### Exercise objective:
Reply with nothing but the number of lines in the data below where the word "font" occurs.

BEGIN Working data

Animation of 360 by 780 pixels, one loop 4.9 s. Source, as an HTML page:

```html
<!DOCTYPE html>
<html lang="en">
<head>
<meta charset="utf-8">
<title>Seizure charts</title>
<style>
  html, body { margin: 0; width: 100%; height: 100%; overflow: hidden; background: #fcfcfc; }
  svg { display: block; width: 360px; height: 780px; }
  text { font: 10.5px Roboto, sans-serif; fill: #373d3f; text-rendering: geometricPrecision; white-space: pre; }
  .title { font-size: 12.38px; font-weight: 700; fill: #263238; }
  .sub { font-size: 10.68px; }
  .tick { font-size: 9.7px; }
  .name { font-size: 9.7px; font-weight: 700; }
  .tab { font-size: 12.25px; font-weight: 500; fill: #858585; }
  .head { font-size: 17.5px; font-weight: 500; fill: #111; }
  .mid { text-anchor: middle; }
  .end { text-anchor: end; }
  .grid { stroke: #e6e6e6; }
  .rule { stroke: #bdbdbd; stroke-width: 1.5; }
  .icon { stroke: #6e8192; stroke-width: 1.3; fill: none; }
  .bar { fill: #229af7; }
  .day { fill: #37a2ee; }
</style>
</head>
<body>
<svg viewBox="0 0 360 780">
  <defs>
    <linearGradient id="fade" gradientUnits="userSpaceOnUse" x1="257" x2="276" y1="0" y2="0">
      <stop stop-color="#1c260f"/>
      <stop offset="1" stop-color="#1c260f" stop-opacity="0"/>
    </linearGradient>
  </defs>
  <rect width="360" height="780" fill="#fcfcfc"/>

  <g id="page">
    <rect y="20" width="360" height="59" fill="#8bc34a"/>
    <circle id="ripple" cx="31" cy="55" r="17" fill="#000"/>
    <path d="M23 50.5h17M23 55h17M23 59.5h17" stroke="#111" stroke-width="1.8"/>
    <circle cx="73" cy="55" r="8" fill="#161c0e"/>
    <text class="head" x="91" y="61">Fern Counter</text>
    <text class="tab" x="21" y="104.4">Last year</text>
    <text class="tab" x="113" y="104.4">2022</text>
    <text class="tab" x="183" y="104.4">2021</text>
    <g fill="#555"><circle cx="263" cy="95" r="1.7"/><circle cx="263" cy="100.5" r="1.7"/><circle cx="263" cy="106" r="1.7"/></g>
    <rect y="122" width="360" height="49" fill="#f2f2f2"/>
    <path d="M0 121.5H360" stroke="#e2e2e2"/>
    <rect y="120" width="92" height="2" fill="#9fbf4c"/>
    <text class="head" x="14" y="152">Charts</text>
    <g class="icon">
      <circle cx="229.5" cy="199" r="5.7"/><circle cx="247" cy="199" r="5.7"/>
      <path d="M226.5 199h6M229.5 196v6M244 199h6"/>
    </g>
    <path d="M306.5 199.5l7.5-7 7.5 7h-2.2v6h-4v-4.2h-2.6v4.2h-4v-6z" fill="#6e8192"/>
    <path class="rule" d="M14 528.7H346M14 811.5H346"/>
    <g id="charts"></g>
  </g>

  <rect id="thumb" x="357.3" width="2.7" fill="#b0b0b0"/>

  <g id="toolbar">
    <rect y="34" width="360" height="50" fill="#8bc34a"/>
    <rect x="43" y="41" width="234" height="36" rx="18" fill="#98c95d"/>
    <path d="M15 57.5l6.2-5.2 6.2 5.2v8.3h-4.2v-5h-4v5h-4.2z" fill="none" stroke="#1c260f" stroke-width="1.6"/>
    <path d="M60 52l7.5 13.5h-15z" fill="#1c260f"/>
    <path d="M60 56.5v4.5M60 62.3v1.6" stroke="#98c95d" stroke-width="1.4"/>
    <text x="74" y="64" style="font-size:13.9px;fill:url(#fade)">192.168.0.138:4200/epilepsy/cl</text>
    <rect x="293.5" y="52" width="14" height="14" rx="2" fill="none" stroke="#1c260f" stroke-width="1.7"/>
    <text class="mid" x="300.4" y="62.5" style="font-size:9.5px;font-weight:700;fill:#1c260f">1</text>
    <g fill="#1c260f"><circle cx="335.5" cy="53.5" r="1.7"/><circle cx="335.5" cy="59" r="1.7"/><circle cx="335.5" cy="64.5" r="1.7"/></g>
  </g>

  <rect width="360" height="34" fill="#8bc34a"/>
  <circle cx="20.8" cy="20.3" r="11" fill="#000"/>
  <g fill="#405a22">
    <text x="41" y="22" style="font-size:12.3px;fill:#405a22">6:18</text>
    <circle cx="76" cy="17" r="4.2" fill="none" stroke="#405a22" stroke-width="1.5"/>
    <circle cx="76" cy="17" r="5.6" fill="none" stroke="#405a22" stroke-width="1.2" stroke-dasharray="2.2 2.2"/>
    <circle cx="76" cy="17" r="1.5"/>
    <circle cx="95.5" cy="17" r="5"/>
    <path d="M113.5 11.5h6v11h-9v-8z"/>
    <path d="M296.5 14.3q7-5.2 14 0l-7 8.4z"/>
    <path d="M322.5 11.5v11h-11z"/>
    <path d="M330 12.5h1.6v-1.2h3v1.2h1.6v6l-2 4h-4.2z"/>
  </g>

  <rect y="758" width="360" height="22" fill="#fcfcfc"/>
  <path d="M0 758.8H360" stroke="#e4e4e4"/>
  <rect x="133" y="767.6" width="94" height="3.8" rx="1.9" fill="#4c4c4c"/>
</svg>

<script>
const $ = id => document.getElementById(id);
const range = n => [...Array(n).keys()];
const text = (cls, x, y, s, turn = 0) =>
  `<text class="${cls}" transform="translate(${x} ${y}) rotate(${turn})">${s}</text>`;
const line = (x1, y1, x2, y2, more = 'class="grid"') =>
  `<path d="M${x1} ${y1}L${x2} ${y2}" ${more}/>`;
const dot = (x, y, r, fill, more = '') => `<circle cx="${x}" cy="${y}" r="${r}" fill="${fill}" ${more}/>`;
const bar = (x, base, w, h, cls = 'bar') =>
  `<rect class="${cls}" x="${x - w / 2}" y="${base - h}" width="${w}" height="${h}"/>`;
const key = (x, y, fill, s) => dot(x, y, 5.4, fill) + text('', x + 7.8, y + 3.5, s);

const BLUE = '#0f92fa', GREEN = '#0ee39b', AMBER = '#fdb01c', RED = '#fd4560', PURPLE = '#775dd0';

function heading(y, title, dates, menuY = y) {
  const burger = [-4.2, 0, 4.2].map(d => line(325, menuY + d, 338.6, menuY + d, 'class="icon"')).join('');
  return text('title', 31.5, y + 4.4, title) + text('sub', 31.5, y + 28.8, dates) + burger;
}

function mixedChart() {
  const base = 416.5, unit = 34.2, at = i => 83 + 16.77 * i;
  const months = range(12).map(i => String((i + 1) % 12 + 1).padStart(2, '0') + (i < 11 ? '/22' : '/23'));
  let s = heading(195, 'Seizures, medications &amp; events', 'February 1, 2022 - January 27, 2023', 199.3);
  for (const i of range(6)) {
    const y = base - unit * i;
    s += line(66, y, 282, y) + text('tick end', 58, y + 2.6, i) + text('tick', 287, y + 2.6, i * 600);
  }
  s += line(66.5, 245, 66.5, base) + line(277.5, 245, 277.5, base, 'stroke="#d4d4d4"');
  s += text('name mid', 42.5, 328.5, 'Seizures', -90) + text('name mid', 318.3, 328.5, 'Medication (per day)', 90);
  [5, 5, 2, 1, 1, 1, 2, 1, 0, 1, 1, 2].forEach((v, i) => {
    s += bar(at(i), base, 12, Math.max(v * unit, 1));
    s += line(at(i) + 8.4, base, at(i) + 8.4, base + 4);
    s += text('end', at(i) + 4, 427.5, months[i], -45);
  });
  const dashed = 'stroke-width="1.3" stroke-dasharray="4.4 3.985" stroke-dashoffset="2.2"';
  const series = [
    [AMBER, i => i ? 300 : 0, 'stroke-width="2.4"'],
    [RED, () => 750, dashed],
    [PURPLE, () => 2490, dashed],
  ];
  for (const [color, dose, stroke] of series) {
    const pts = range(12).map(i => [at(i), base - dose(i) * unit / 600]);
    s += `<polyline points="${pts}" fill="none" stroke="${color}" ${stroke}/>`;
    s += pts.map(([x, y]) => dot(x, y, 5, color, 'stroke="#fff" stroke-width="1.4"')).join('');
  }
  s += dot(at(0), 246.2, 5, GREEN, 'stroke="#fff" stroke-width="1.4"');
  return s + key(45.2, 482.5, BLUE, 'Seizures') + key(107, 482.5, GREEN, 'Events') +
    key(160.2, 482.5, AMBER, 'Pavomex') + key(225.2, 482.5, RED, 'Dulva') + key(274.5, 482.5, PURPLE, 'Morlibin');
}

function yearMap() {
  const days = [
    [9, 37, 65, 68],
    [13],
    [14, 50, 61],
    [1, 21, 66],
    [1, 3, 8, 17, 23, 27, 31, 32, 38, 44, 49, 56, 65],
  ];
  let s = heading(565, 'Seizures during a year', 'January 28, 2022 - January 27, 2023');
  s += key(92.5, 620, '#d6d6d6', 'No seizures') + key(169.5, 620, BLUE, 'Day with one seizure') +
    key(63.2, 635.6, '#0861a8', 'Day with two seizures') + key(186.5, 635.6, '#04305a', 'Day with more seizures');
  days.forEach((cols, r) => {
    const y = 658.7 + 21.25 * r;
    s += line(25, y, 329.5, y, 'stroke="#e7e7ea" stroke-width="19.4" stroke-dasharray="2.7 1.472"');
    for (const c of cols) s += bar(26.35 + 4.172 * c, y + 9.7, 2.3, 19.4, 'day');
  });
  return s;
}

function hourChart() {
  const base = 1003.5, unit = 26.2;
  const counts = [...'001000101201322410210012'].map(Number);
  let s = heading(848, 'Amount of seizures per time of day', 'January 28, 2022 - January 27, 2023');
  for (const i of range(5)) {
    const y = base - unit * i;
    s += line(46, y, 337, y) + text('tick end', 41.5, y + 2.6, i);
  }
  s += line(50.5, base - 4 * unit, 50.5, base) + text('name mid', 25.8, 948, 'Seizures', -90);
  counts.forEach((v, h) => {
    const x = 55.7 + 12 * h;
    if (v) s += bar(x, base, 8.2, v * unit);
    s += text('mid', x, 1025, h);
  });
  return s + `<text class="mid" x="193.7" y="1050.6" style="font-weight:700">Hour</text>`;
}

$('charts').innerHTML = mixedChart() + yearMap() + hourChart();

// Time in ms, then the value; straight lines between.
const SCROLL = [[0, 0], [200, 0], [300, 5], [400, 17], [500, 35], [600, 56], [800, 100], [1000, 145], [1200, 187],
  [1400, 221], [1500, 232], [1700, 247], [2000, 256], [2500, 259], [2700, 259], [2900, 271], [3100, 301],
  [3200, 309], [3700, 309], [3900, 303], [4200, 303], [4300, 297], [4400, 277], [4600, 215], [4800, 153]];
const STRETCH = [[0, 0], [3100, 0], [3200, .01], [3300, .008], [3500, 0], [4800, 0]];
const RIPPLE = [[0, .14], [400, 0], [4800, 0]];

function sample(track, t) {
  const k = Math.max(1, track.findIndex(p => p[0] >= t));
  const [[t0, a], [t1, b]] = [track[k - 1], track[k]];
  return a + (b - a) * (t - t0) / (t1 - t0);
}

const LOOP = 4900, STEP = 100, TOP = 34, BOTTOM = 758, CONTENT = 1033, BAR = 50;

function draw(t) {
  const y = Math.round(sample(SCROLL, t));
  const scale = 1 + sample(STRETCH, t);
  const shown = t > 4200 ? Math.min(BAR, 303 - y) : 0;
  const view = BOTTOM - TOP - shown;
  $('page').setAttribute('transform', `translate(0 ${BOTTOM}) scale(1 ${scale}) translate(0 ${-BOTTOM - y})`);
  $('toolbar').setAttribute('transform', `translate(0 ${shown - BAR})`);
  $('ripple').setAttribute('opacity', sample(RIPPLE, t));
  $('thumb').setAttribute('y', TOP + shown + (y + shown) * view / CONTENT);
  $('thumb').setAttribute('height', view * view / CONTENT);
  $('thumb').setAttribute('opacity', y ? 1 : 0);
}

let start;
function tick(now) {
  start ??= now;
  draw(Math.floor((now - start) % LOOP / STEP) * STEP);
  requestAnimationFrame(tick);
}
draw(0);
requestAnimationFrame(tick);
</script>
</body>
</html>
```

END Working data

### Output for this task:
11